Scott E. Lukas, associate professor of psychiatry at Harvard Medical School says there is more to learn about the influence of nicotine's as a "reinforcer."
Like cocaine, the nicotine increases the amount of dopamine, a neurotransmitter in the brain associated with feeling good, he says. But in his work as a pharmacologist, Lukas finds smoking addictions far more difficult to treat.
"The fact that nicotine seems to hit the same area of the brain that cocaine does is not surprising," Lukas says. "It's because of the secondary reinforcers, that these condition cues are so strong."
Lukas says the smoker's return to cigarettes is not much different from the behavior exhibited in the famed behavioral experiment of Ivan Pavlov. The Russian physiologist observed that animals responded to stimuli that might otherwise have no effect on them.
"Think of Pavlov's dog reaction to the bell ringing," says Lukas, director of the Behavioral Psychopharmacology Research Laboratory at McLean Hospital in Belmont, Mass.
"Many people for whom nicotine has been a good reinforcer for so many years, may quit. But, then they go by a place where they normally buy cigarettes or they smell tobacco or they smell recently lit matches."
Like the salivating response of Pavolov's dogs at the sound of a bell, the smell of tobacco trigger areas of the brain associated with emotional states and memory.
"Those might well be some of the preludes to relapse," Lukas says.
"There are so many additional hurdles that a tobacco smoker has compared to those with other dependences.
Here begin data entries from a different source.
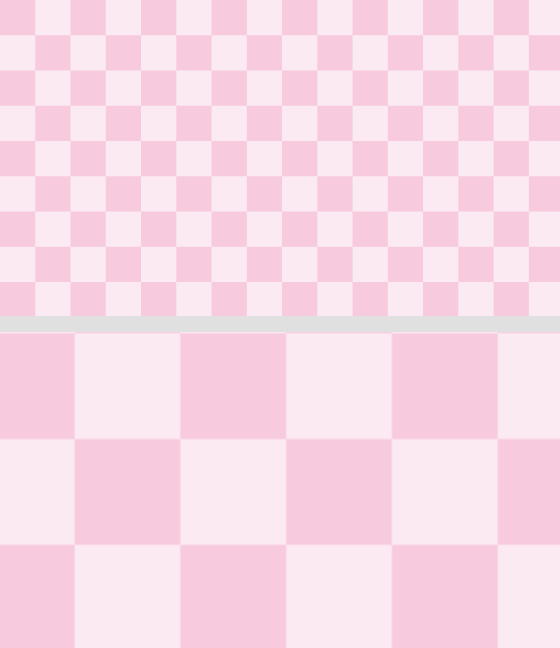
Top: the whole. Bottom: its middle third, enlarged.
Give the GLSL for this pattern, as a WebGL 1 fragment shader.

```glsl
precision highp float;
// Two-tone pastel pink checkerboard, anchored at the top left corner.

uniform vec2 u_resolution;

#define CELL 0.11157                    // square side, in canvas heights
#define EDGE 0.0023                     // least edge softness, in canvas heights
#define ROSE vec3(0.968, 0.792, 0.867)
#define BLUSH vec3(0.988, 0.918, 0.949)

// Signed distance to the nearest cell border: positive in even cells.
vec2 stripeDistance(vec2 p) {
  return 0.5 - abs(mod(p + 0.5, 2.0) - 1.0);
}

void main() {
  // Canvas-height units, measured down from the top left.
  vec2 fromTopLeft = vec2(gl_FragCoord.x, u_resolution.y - gl_FragCoord.y);
  vec2 cell = fromTopLeft / (u_resolution.y * CELL);

  // Soft stripes of +1 and -1 on each axis, about one pixel wide at the edge.
  float halfEdge = 0.5 * max(EDGE, 1.0 / u_resolution.y) / CELL;
  vec2 stripes = clamp(stripeDistance(cell) / halfEdge, -1.0, 1.0);

  // The product of both stripe sets is the checkerboard.
  float checker = 0.5 + 0.5 * stripes.x * stripes.y;
  gl_FragColor = vec4(mix(BLUSH, ROSE, checker), 1.0);
}
```
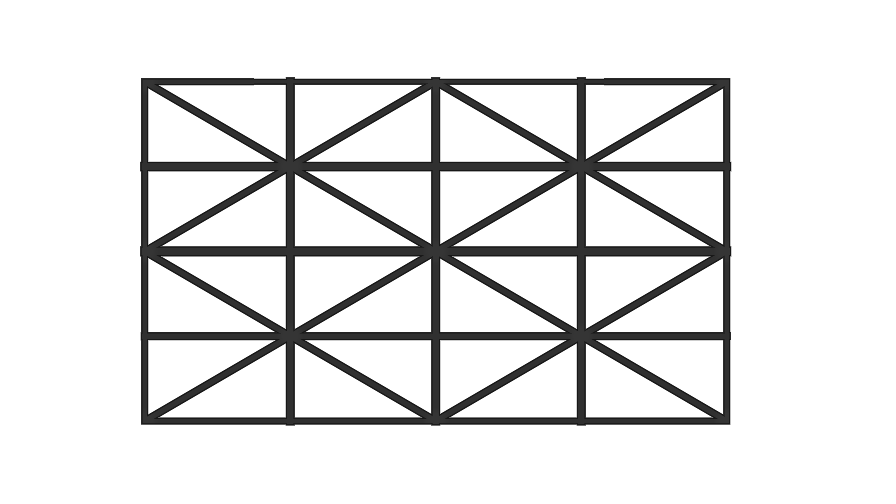
A WebGL 1 fragment shader for this pattern:

```glsl
precision highp float;
// Braced lattice of four by four cells, dark bars with darker rims on white.
// Rails are box distances gathered in a loop; the diagonals come from folding
// the plane into one cell. Lengths are fractions of the canvas height.

uniform vec2 u_resolution;

float boxDistance(vec2 p, vec2 halfSize) {
  vec2 d = abs(p) - halfSize;
  return length(max(d, 0.0)) + min(max(d.x, d.y), 0.0);
}

// Half thickness of a horizontal rail, counted from the middle one upward
float railHalfWidth(float row, float x) {
  if (abs(row) > 1.5) {
    // The top rail is slightly thinner along its middle stretch
    float thinned = step(1.5, row) * step(abs(x + 0.0127), 0.347);
    return 0.0071 - 0.001 * thinned;
  }
  return row < -0.5 ? 0.0081 : (row < 0.5 ? 0.0101 : 0.0096);
}

float railDistance(vec2 p, vec2 cell) {
  float d = 1.0;
  for (int i = -2; i <= 2; i++) {
    float k = float(i);
    float postHalf = abs(k) > 1.5 ? 0.0071 : 0.0090;
    float railHalf = railHalfWidth(k, p.x);
    // Inner bars overhang the frame by their extra thickness
    float post = boxDistance(p - vec2(k * cell.x, 0.0),
                             vec2(postHalf, 2.0 * cell.y + postHalf));
    float rail = boxDistance(p - vec2(0.0, k * cell.y),
                             vec2(2.0 * cell.x + min(railHalf, 0.009), railHalf));
    d = min(d, min(post, rail));
  }
  return d;
}

void main() {
  vec2 cell = vec2(0.2887, 0.1683);
  float pixel = 1.0 / u_resolution.y;
  vec2 p = (gl_FragCoord.xy - 0.5 * u_resolution) * pixel - vec2(-0.0243, 0.0012);

  // Mirror every cell so that one diagonal makes all the crossed braces
  vec2 folded = abs(mod(p + cell, 2.0 * cell) - cell);
  float brace = abs(folded.x * cell.y - folded.y * cell.x) / length(cell) - 0.0079;
  brace = max(brace, boxDistance(p, 2.0 * cell));

  float lattice = min(railDistance(p, cell), brace);

  // Joints where the braces meet are a little lighter
  float toJoint = min(length(folded), length(folded - cell));
  float joint = 1.0 - smoothstep(0.012, 0.03, toJoint);
  vec3 fill = vec3(0.188 + 0.02 * joint);

  // Dark rim just inside the edge, then the white ground
  float rim = smoothstep(-0.5 * pixel, 0.5 * pixel, lattice + 0.0027);
  float ground = smoothstep(-0.5 * pixel, 0.5 * pixel, lattice);
  vec3 color = mix(fill, vec3(0.09), rim);
  gl_FragColor = vec4(mix(color, vec3(1.0), ground), 1.0);
}
```
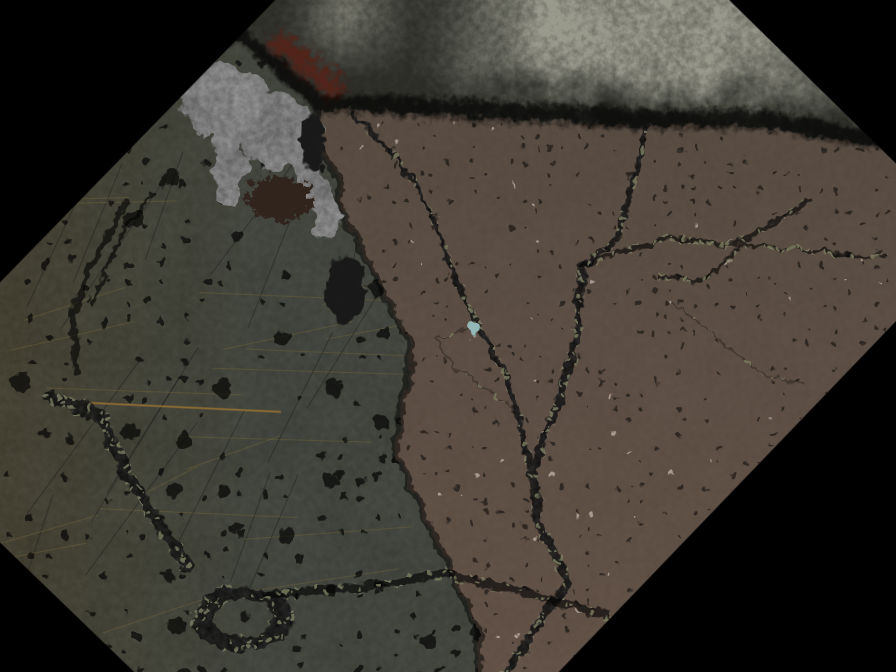
A WebGL 1 fragment shader for this texture:

```glsl
precision highp float;
// Polished mineral section: a tilted slab of brown and grey-green grains with
// a pale rock rim, a silvery inclusion, cracks, scratches and pits.
// Grain borders are sums of ramps; cracks are noise-warped polylines.
uniform vec2 u_resolution;

float px; // pixel size; the canvas is 5.76 units high

float hash(vec2 c) { return fract(sin(dot(c, vec2(127.1, 311.7))) * 43758.5); }
vec2 hash2(vec2 c) { return vec2(hash(c), hash(c + 37.4)); }
float corner(vec2 c, vec2 f) {
  float a = 6.2832 * hash(c);
  return dot(vec2(cos(a), sin(a)), f);
}
float noise(vec2 p) {
  vec2 c = floor(p), f = p - c, e = vec2(1, 0), u = f * f * (3. - 2. * f);
  return 1.4 * mix(mix(corner(c, f), corner(c + e, f - e), u.x),
    mix(corner(c + e.yx, f - e.yx), corner(c + 1., f - 1.), u.x), u.y);
}
vec2 wobble(vec2 p) { return vec2(noise(p), noise(p + 40.)); }
float fbm(vec2 p) {
  float sum = 0., amp = .5;
  for (int i = 0; i < 4; i++) {
    sum += amp * noise(p);
    p = mat2(1.6, 1.2, -1.2, 1.6) * p + 7.3;
    amp *= .5;
  }
  return sum;
}
float fill(float d) { return 1. - smoothstep(-px, px, d); }
float ramp(float a, float b, float x) { return clamp((x - a) / (b - a), 0., 1.); }
float seg(vec2 p, vec2 a, vec2 b) {
  vec2 d = b - a;
  return length(p - a - d * ramp(0., dot(d, d), dot(p - a, d)));
}
float path(vec2 p, vec4 a, vec4 b) {
  return min(seg(p, a.xy, a.zw), min(seg(p, a.zw, b.xy), seg(p, b.xy, b.zw)));
}
float blob(vec2 p, vec2 c, vec2 r) { return (length((p - c) / r) - 1.) * min(r.x, r.y); }
float specks(vec2 p, float n, float chance, float r) {
  vec2 c = floor(p * n);
  float d = length(p * n - c - .3 - .4 * hash2(c)) / n;
  return fill(d - r * (.4 + .6 * hash(c + 9.))) * step(hash(c + 5.), chance);
}

void main() {
  px = 5.76 / u_resolution.y;
  vec2 p = gl_FragCoord.xy * px;
  p.y = 5.76 - p.y;
  vec2 w = p + .035 * wobble(p * 8.) + .022 * wobble(p * 23.);
  float cloud = fbm(p * 2.2), grit = fbm(p * 17.);

  // Grain borders
  float side = 2.72 + .2 * ramp(1.25, 1.55, w.y) + .6 * ramp(1.8, 2.95, w.y)
    - .13 * ramp(3.1, 3.75, w.y) + .71 * ramp(3.9, 5.4, w.y);
  float rim = .35 + .6 * ramp(2.05, 2.75, w.x) + .13 * ramp(3.1, 5.5, w.x)
    + .16 * ramp(6.5, 7.4, w.x) - w.y;

  // Brown grain with fine pits
  vec3 brown = mix(vec3(.335, .29, .25), vec3(.375, .315, .275), p.y / 5.);
  brown += .012 * cloud + .018 * grit;
  brown *= 1. - .5 * specks(w, 9., .3, .022);
  brown += .3 * specks(w + 8., 6., .07, .018);

  // Grey-green grain: gold and dark scratches, curved gouges, pits
  vec3 moss = mix(vec3(.265, .255, .2), vec3(.255, .27, .24), ramp(.2, 2.4, p.x));
  moss += .025 * cloud + .035 * grit;
  for (int i = 0; i < 40; i++) {
    vec2 h = hash2(vec2(i, 3)), k = hash2(vec2(i, 8));
    float steep = step(.55, k.x), a = .55 * k.y - mix(.5, 1.45, steep);
    vec2 mid = vec2(3.6, 4.2) * h + vec2(0, 1.6);
    vec2 arm = (.25 + .6 * k.y) * vec2(cos(a), sin(a));
    float line = fill(seg(p, mid - arm, mid + arm) - .003);
    moss = mix(moss, mix(vec3(.43, .38, .22), vec3(.12), steep), .65 * line);
  }
  moss = mix(moss, vec3(.55, .42, .2), fill(seg(p, vec2(.7, 3.45), vec2(2.4, 3.53)) - .008));
  float gouge = min(path(w, vec4(1.08, 1.75, .76, 2.3), vec4(.62, 2.7, .66, 3.2)) - .03,
    path(w, vec4(1.3, 1.65, 1.05, 2), vec4(.92, 2.3, .8, 2.6)) - .015);
  moss *= 1. - .6 * fill(gouge);
  moss *= 1. - .65 * max(specks(w, 2.3, .36, .09), specks(w, 6., .3, .035));
  vec3 col = mix(brown, moss, fill(w.x - side));
  col *= 1. - .5 * fill(abs(w.x - side) - .035);

  // Silvery inclusion, rusty hollow, dark pits
  float silver = min(seg(w, vec2(1.85, .82), vec2(2.42, 1.15)) - .3,
    path(w, vec4(1.98, 1.65, 1.95, 1.1), vec4(2.55, 1.35, 2.84, 1.93)) - .13);
  col = mix(col, vec3(.49) + .12 * cloud + .14 * grit, fill(silver + .09 * noise(p * 5.)));
  col = mix(col, vec3(.19, .14, .11), fill(blob(w, vec2(2.4, 1.7), vec2(.28, .19)) + .09 * grit));
  float pit = min(blob(w, vec2(2.96, 2.48), vec2(.17, .29)), blob(w, vec2(2.68, 1.22), vec2(.1, .24)));
  col = mix(col, vec3(.1), fill(pit));

  // Pale rock with rust stain and dark seam
  float pale = .85 * ramp(3.5, 4.7, p.x) * (1. - .55 * ramp(6.2, 7.2, p.x));
  pale += .5 * (1. - smoothstep(0., .7, length(p - vec2(3, .1))));
  pale *= smoothstep(0., .5, rim + .25 * cloud);
  pale += (.35 * cloud + .4 * grit) * (.25 + pale);
  vec3 rock = mix(vec3(.17, .175, .15), vec3(.6, .6, .55), clamp(pale, 0., 1.));
  float rust = seg(w, vec2(2.42, .38), vec2(2.85, .75)) + .15 * grit;
  rock = mix(rock, vec3(.36, .13, .09), .8 - .8 * smoothstep(0., .17, rust));
  col = mix(col, rock, fill(-rim));
  col *= 1. - .65 * (1. - smoothstep(.03, .13, abs(rim - .06) + .05 * grit));

  // Open cracks
  vec2 fork = vec2(4.56, 4.05), bend = vec2(4.99, 2.27);
  float crack = min(path(w, vec4(3, .95, 3.4, 1.35), vec4(3.72, 1.85, 3.82, 2.2)) - .018,
    path(w, vec4(3.82, 2.2, 4.05, 2.7), vec4(4.35, 3.25, fork)) - .025);
  crack = min(crack, path(w, vec4(5.55, 1.1, 5.4, 1.65), vec4(5.3, 2.05, bend)) - .027);
  crack = min(crack, path(w, vec4(bend, 4.94, 2.9), vec4(4.8, 3.4, fork)) - .034);
  crack = min(crack, path(w, vec4(fork, 4.62, 4.5), vec4(4.87, 4.98, 4.34, 5.76)) - .038);
  crack = min(crack, path(w, vec4(.42, 3.4, .85, 3.55), vec4(1.08, 4.05, 1.6, 4.85)) - .05);
  crack = min(crack, abs(blob(w, vec2(2.08, 5.3), vec2(.34, .22))) - .06);
  col = mix(col, vec3(.09) + .1 * grit, .9 * fill(crack));

  // Mineral veins with glinting crystals
  float vein = path(w, vec4(2.3, 5.1, 3.2, 5.02), vec4(3.85, 4.92, 5.2, 5.26)) - .035;
  vein = min(vein, path(w, vec4(bend, 5.75, 2.03), vec4(6.3, 2.1, 6.95, 1.7)) - .02);
  vein = min(vein, path(w, vec4(5.65, 2.37, 6.05, 2.4), vec4(6.35, 2.1, 7.6, 2.2)) - .014);
  float faint = min(path(w, vec4(5.78, 2.6, 6.1, 2.85), vec4(6.5, 3.2, 6.9, 3.3)),
    path(w, vec4(4.05, 2.83, 3.72, 2.9), vec4(3.9, 3.15, 4.4, 3.5)));
  col *= 1. - max(.6 * fill(vein), .3 * fill(faint - .008));
  float glint = specks(w, 19., .4, .023) * fill(min(vein, min(faint, crack)) - .01);
  col = mix(col, vec3(.55, .56, .43), .7 * glint);
  col = mix(col, vec3(.58, .72, .72), fill(length(w - vec2(4.06, 2.82)) - .06));

  // Slab outline on black
  float slab = max(max(2.36 - p.x - .975 * p.y, p.x - 1.02 * p.y - 6.25),
    max(1.04 * p.x + p.y - 10.74, p.y - .965 * p.x - 4.65));
  gl_FragColor = vec4(clamp(col, 0., 1.) * fill(slab * .7), 1);
}
```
It's easy to get off, but boy those cues are everywhere and they are very profound."
This may be the case for some of the Pittsburgh study participants. Among those heart-transplant recipients mostly likely to return to smoking were patients whose caregivers also smoked.
Stilley calls smoking a complex behavior involving both social interactions and visual cues.
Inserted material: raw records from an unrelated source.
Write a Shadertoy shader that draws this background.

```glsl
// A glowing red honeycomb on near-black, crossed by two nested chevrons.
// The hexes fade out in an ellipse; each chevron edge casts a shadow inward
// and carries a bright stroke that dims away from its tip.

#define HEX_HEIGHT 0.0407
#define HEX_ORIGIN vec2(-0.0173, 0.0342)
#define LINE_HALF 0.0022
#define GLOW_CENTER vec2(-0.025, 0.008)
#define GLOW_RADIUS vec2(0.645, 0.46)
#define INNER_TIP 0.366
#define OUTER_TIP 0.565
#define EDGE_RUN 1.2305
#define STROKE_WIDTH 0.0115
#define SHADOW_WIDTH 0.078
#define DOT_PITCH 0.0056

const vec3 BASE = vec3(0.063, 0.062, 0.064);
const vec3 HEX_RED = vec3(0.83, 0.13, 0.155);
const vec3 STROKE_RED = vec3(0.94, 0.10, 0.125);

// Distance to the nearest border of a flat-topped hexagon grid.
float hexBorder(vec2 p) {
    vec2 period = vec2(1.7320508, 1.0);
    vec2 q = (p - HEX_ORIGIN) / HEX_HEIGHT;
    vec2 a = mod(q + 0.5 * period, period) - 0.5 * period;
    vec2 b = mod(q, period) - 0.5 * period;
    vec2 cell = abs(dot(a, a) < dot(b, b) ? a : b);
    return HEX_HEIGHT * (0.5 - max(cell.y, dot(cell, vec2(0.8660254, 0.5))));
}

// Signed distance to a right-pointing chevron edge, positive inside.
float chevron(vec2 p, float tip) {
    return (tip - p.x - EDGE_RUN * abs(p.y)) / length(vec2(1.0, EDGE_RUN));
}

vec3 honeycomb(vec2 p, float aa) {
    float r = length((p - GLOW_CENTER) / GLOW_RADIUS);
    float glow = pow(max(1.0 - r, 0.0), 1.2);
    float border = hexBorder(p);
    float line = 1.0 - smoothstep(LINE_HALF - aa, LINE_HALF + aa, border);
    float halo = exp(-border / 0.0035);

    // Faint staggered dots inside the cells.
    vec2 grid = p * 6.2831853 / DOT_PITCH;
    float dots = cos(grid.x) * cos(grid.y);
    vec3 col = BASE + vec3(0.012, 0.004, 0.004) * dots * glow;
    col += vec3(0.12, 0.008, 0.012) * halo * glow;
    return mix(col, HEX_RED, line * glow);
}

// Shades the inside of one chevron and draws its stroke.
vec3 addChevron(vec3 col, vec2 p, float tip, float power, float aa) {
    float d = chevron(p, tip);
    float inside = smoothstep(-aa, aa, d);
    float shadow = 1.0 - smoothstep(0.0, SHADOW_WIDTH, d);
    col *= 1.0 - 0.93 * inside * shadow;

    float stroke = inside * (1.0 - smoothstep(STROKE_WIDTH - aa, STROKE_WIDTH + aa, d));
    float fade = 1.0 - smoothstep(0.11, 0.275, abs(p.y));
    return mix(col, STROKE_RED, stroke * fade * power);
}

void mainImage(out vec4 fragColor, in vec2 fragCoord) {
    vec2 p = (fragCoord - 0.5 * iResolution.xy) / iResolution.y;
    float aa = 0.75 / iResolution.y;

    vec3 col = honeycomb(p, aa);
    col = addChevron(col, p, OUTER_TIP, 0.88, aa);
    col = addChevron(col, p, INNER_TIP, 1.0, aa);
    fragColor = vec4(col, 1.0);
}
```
Interviews with the patients, family members and nurses during the three-year study also found two other strong predictors of a smoking relapse.
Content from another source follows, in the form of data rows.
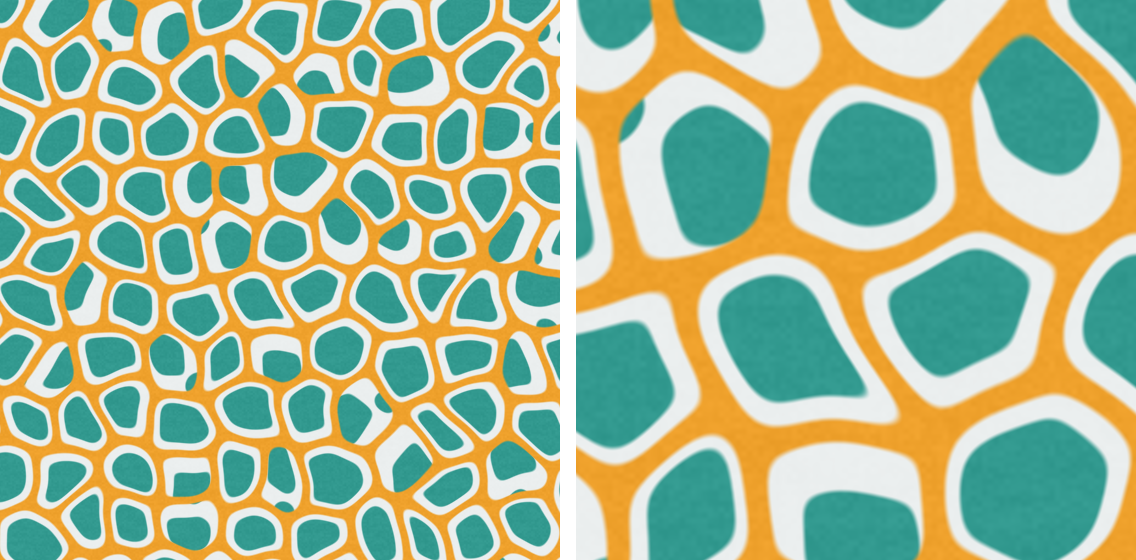
Left: the whole. Right: its middle third, enlarged.
Give the GLSL for this pattern, as a three.js fragment shader.

```glsl
// Scattered white pebbles with teal cores on an orange cloth.
// Each pebble is a jittered cell whose straight borders are blended into a
// round outline; its core is a smaller, shifted copy clipped by the pebble.
varying vec2 vUv;

vec2 hash2(vec2 c) {
  return fract(sin(vec2(dot(c, vec2(127.1, 311.7)),
                        dot(c, vec2(269.5, 183.3)))) * 43758.545);
}

// Seed point of a cell, on staggered rows
vec2 seed(vec2 cell) {
  vec2 stagger = vec2(0.5 * mod(cell.y, 2.0), 0.0);
  return cell + stagger + 0.5 + 0.64 * (hash2(cell) - 0.5);
}

// Cell whose seed lies nearest to p
vec2 nearestCell(vec2 p) {
  vec2 best = floor(p);
  float bestDist = 1e3;
  for (int j = -2; j <= 2; j++) {
    for (int i = -2; i <= 2; i++) {
      vec2 cell = floor(p) + vec2(float(i), float(j));
      float d = distance(p, seed(cell));
      if (d < bestDist) {
        bestDist = d;
        best = cell;
      }
    }
  }
  return best;
}

// Smooth distance from p to the borders of a cell, positive inside
float roundedCell(vec2 p, vec2 cell) {
  const float roundness = 0.065;
  vec2 center = seed(cell);
  float sum = 0.0;
  for (int j = -2; j <= 2; j++) {
    for (int i = -2; i <= 2; i++) {
      if (i == 0 && j == 0) continue;
      vec2 toNext = seed(cell + vec2(float(i), float(j))) - center;
      float border = dot(0.5 * toNext - (p - center), normalize(toNext));
      sum += exp(-border / roundness);
    }
  }
  return -roundness * log(sum);
}

float softEdge(float d) {
  return smoothstep(-0.019, 0.019, d);
}

// Fine cloth grain, smooth value noise
float grain(vec2 p) {
  vec2 c = floor(p);
  vec2 f = smoothstep(0.0, 1.0, fract(p));
  float low = mix(hash2(c).x, hash2(c + vec2(1.0, 0.0)).x, f.x);
  float high = mix(hash2(c + vec2(0.0, 1.0)).x, hash2(c + 1.0).x, f.x);
  return mix(low, high, f.y) - 0.5;
}

void main() {
  vec3 orange = vec3(0.935, 0.63, 0.17);
  vec3 white = vec3(0.92, 0.935, 0.935);
  vec3 teal = vec3(0.195, 0.60, 0.56);

  // Gentle bending keeps the outlines organic
  vec2 p = vUv * 9.8 + 20.0;
  p += 0.06 * sin(p.yx * vec2(3.1, 2.7) + vec2(0.4, 1.9));
  p += 0.025 * sin(p.yx * vec2(6.7, 7.3));

  vec2 cell = nearestCell(p);
  vec2 center = seed(cell);
  vec2 pick = hash2(cell + 57.3);
  vec2 size = hash2(cell + 113.9);
  float pebble = softEdge(roundedCell(p, cell) - 0.065);

  // Most cores sit in the middle, some slide over the rim
  float angle = 6.2832 * pick.x;
  vec2 dir = vec2(cos(angle), sin(angle));
  float slid = step(0.64, pick.y);
  float shift = mix(0.03, 0.15 + 0.09 * size.x, slid);
  vec2 corePoint = center + (p - center - dir * shift) * 1.15;
  float core = softEdge(roundedCell(corePoint, cell) - 0.105 - 0.035 * size.y);

  // Small cap on the far side of some slid cores
  float cap = softEdge(0.19 - distance(p, center - dir * 0.48));
  core = max(core, cap * slid * step(0.45, size.y));

  vec3 color = mix(orange, mix(white, teal, core), pebble);
  float weave = grain(vUv * 300.0) + 0.6 * grain(vUv * vec2(40.0, 160.0));
  color += 0.03 * weave * mix(1.0, 0.3, pebble * (1.0 - core));
  gl_FragColor = vec4(color, 1.0);
}
```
Those who clung to the cigarette habit until less than six months before the transplant were much more likely to resume smoking early and to smoke more.
Depression and anxiety within two months after the transplant also made for an early relapse, and for heavy smoking.
Whatever the compelling forces behind addiction, Merriweather can relate to heart transplant patients who light up after the life-saving surgery.
He remembers the day he quit smoking cold turkey. It was January 5, 1995, after heart attacks in 1988, '90, '92 and '94.
In 1996, a medical investigation determined his heart was not in need of a transplant. His cardiologist is scheduling a follow-up investigation for this year.
"I know what a powerful addiction it is," he says. "Like I said, it took four heart attacks to stop me, and, even then, I might still be smoking if not for that blunt assessment from the nurse."